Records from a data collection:

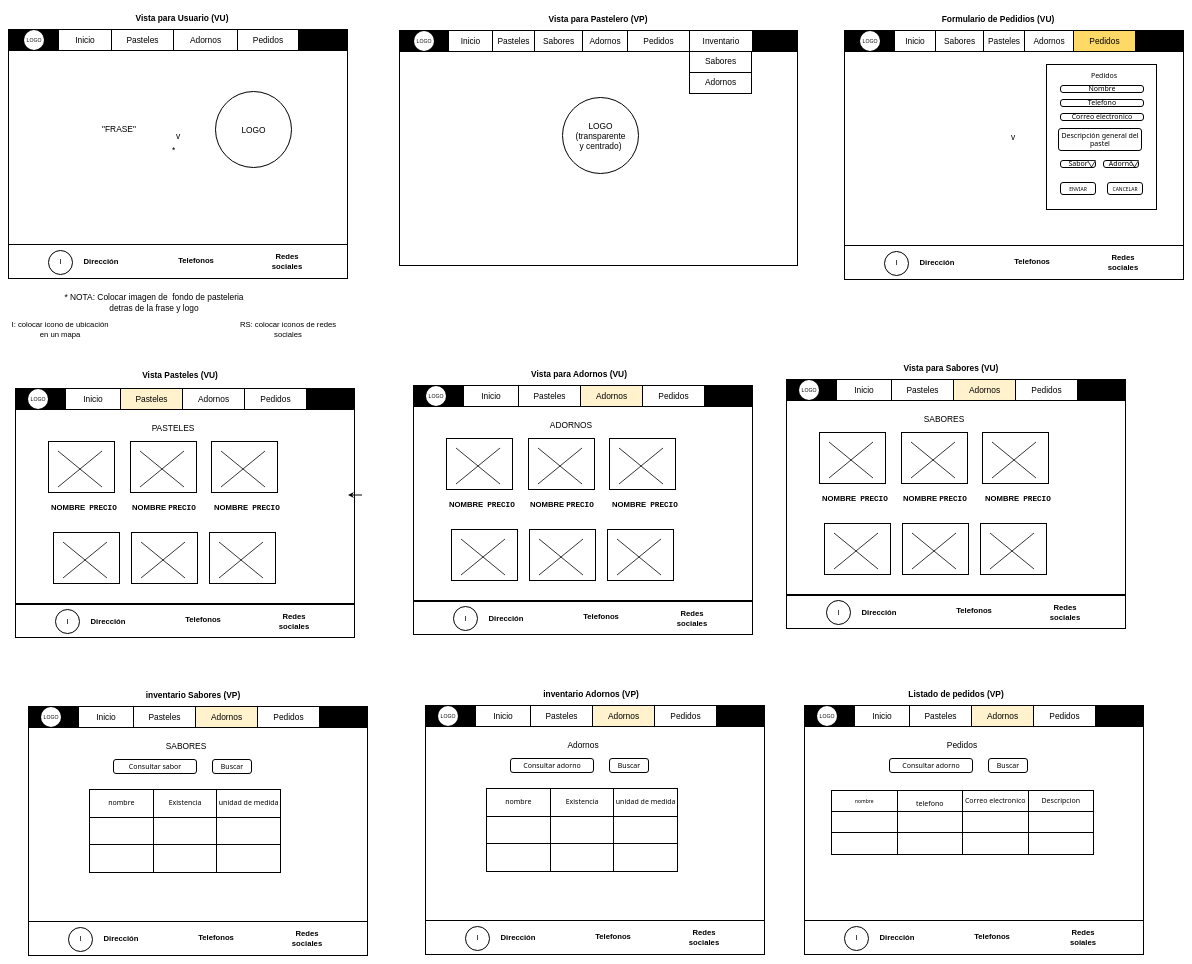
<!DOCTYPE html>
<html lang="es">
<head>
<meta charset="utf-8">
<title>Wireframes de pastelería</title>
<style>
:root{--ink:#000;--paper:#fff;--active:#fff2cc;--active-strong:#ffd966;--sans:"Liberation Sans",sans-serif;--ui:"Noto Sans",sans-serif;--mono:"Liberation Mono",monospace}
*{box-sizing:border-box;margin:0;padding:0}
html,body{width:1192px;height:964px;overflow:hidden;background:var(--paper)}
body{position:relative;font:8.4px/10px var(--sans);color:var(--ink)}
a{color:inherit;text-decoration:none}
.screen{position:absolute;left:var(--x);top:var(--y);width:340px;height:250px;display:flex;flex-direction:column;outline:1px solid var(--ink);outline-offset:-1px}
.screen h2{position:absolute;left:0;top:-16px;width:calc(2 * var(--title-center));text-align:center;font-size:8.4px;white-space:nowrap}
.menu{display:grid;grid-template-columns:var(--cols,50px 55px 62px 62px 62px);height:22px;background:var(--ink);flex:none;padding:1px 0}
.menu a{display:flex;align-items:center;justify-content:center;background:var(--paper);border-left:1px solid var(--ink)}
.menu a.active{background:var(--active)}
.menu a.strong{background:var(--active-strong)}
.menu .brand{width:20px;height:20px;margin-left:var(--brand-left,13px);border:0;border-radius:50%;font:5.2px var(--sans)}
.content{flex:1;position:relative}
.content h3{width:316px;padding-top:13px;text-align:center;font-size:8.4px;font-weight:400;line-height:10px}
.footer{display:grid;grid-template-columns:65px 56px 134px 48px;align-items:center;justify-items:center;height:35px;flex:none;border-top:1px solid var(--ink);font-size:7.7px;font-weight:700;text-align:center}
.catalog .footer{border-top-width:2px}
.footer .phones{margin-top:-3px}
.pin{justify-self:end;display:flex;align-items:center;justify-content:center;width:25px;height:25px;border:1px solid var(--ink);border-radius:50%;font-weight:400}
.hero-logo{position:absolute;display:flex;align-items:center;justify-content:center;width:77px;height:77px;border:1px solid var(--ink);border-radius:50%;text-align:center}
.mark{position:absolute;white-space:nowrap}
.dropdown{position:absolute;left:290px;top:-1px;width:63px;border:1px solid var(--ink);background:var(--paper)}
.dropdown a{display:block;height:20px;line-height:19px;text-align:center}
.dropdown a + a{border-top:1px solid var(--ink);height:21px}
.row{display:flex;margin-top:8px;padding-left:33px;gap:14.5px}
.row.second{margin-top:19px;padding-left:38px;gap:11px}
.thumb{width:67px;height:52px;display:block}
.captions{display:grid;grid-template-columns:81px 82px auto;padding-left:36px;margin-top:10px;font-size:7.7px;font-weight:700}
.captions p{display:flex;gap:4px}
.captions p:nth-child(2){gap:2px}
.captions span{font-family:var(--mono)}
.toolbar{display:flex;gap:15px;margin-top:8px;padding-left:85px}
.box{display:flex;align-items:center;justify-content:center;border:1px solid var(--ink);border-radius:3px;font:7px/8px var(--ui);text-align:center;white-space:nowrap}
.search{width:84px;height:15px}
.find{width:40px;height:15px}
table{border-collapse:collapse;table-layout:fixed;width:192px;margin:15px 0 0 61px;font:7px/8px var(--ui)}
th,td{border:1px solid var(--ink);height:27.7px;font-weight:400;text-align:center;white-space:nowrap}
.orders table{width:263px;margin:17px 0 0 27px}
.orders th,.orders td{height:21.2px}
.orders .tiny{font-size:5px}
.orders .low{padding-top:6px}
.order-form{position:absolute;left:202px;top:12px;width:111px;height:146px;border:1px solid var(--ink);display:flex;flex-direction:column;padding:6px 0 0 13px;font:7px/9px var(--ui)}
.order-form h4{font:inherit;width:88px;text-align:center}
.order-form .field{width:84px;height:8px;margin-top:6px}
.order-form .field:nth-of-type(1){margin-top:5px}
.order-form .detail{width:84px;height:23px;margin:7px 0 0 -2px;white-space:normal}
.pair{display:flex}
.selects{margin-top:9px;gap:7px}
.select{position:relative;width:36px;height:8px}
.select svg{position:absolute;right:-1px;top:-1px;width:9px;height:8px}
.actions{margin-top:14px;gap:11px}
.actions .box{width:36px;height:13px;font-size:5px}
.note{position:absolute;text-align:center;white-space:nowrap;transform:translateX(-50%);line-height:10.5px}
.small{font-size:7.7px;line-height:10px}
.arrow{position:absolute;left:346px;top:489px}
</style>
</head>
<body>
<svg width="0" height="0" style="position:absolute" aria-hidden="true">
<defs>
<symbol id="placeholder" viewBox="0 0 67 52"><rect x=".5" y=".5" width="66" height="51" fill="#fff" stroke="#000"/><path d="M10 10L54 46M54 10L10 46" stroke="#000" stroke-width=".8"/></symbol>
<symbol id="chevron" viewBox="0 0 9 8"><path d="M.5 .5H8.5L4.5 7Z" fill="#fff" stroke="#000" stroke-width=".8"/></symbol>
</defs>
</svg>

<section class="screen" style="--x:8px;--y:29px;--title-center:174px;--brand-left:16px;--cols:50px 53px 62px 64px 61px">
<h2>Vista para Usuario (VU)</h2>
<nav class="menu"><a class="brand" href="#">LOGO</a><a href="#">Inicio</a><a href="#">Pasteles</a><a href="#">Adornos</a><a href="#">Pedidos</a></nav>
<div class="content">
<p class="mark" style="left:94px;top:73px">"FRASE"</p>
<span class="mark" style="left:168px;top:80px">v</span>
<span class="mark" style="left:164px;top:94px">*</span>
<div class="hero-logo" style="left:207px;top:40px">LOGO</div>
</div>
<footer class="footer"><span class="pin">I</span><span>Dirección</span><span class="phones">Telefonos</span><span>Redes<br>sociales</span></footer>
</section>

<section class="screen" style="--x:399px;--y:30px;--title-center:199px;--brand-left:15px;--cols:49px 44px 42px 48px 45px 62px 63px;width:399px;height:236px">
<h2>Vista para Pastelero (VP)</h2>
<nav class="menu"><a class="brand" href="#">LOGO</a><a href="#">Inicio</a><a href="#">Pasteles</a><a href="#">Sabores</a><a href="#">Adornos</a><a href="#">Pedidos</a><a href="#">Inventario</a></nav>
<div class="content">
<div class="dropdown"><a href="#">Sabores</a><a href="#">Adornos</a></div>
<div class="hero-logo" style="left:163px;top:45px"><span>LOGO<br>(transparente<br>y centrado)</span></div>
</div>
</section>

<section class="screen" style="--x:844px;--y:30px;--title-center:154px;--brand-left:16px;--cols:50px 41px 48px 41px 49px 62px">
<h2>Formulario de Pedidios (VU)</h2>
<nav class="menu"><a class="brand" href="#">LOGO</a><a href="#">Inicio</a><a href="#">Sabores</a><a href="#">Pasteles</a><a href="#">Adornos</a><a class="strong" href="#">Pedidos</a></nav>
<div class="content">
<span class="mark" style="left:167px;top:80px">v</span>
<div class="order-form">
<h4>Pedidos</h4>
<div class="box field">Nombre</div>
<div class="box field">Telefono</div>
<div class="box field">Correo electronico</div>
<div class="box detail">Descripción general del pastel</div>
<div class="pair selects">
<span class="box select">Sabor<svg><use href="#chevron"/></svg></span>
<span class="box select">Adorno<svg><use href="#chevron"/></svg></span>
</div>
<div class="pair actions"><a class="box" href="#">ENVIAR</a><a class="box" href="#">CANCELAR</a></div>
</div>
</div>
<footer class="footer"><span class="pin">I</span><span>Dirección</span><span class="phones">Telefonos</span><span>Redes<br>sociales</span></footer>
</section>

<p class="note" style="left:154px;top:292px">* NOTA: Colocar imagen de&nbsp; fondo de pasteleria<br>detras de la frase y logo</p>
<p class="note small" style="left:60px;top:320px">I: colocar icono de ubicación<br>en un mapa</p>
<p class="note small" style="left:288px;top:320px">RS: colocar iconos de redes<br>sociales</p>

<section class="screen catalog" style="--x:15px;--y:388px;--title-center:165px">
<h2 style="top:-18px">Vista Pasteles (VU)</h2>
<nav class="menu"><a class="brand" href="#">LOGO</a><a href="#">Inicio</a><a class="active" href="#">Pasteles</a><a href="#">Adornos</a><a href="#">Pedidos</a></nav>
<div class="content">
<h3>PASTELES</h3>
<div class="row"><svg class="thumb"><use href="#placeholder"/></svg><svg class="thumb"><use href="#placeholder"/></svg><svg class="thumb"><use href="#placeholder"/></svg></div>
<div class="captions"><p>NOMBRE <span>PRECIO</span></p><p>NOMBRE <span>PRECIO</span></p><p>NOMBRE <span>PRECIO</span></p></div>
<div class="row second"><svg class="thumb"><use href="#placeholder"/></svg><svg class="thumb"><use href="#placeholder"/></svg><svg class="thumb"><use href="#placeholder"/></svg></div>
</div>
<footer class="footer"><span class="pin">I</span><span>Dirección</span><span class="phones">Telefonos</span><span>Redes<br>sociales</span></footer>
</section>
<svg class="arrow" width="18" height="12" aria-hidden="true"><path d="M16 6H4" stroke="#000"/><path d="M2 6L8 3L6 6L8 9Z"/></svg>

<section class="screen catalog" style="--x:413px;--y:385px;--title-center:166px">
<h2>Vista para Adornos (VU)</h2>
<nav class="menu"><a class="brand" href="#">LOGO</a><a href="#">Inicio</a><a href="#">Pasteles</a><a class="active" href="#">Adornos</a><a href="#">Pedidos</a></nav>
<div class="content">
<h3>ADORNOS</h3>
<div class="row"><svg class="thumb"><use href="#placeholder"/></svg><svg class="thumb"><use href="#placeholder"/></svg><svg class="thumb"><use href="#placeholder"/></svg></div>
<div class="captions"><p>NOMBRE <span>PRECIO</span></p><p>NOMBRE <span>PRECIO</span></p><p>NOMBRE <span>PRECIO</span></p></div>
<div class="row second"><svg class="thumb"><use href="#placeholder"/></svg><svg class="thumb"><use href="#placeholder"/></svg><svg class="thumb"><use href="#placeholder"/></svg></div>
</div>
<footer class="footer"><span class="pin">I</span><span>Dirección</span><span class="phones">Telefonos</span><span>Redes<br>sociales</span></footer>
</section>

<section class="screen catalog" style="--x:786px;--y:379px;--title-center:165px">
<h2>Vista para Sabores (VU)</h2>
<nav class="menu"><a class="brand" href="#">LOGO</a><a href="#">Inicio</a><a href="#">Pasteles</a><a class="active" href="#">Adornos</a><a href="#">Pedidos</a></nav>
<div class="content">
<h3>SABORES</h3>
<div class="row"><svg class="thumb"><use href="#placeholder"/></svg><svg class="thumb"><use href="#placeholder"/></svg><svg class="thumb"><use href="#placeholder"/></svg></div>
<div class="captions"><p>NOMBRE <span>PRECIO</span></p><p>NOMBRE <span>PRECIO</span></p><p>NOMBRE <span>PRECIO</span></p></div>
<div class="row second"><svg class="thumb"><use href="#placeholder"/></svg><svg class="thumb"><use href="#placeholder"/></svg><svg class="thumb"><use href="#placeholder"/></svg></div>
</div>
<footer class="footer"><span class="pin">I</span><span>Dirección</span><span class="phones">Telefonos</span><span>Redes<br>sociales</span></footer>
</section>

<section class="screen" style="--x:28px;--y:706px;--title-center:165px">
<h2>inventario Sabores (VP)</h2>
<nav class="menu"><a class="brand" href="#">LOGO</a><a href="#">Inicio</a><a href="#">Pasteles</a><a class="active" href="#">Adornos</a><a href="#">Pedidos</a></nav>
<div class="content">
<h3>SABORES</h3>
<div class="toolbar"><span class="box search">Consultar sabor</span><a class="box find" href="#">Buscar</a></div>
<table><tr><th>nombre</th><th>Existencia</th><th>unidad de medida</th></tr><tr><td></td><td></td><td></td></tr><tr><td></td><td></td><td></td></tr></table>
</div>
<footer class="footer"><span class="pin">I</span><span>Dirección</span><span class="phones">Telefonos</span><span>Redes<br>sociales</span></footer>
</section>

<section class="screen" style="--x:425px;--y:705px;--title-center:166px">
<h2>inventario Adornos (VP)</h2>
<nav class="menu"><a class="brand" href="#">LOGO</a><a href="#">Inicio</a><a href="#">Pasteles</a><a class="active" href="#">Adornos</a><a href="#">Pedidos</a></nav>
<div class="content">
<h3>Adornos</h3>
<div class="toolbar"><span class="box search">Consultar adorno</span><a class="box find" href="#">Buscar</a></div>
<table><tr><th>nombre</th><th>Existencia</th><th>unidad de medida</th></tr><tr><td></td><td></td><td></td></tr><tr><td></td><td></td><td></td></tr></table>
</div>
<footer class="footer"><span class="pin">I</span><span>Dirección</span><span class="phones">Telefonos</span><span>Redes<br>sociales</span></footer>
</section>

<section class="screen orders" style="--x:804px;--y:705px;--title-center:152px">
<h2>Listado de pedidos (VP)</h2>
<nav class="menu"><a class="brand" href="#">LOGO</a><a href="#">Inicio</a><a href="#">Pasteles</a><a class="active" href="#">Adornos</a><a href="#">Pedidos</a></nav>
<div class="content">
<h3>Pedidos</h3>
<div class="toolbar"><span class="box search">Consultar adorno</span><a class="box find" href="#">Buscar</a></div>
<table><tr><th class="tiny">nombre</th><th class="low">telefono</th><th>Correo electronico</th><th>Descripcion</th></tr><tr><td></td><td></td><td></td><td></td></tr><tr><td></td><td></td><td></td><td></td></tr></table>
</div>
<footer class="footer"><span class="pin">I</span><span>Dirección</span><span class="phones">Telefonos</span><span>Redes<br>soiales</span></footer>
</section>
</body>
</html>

*Aim of the exercise*: Count the lines above that contain "toolbar", and give only the number.

*Expected answer*: 4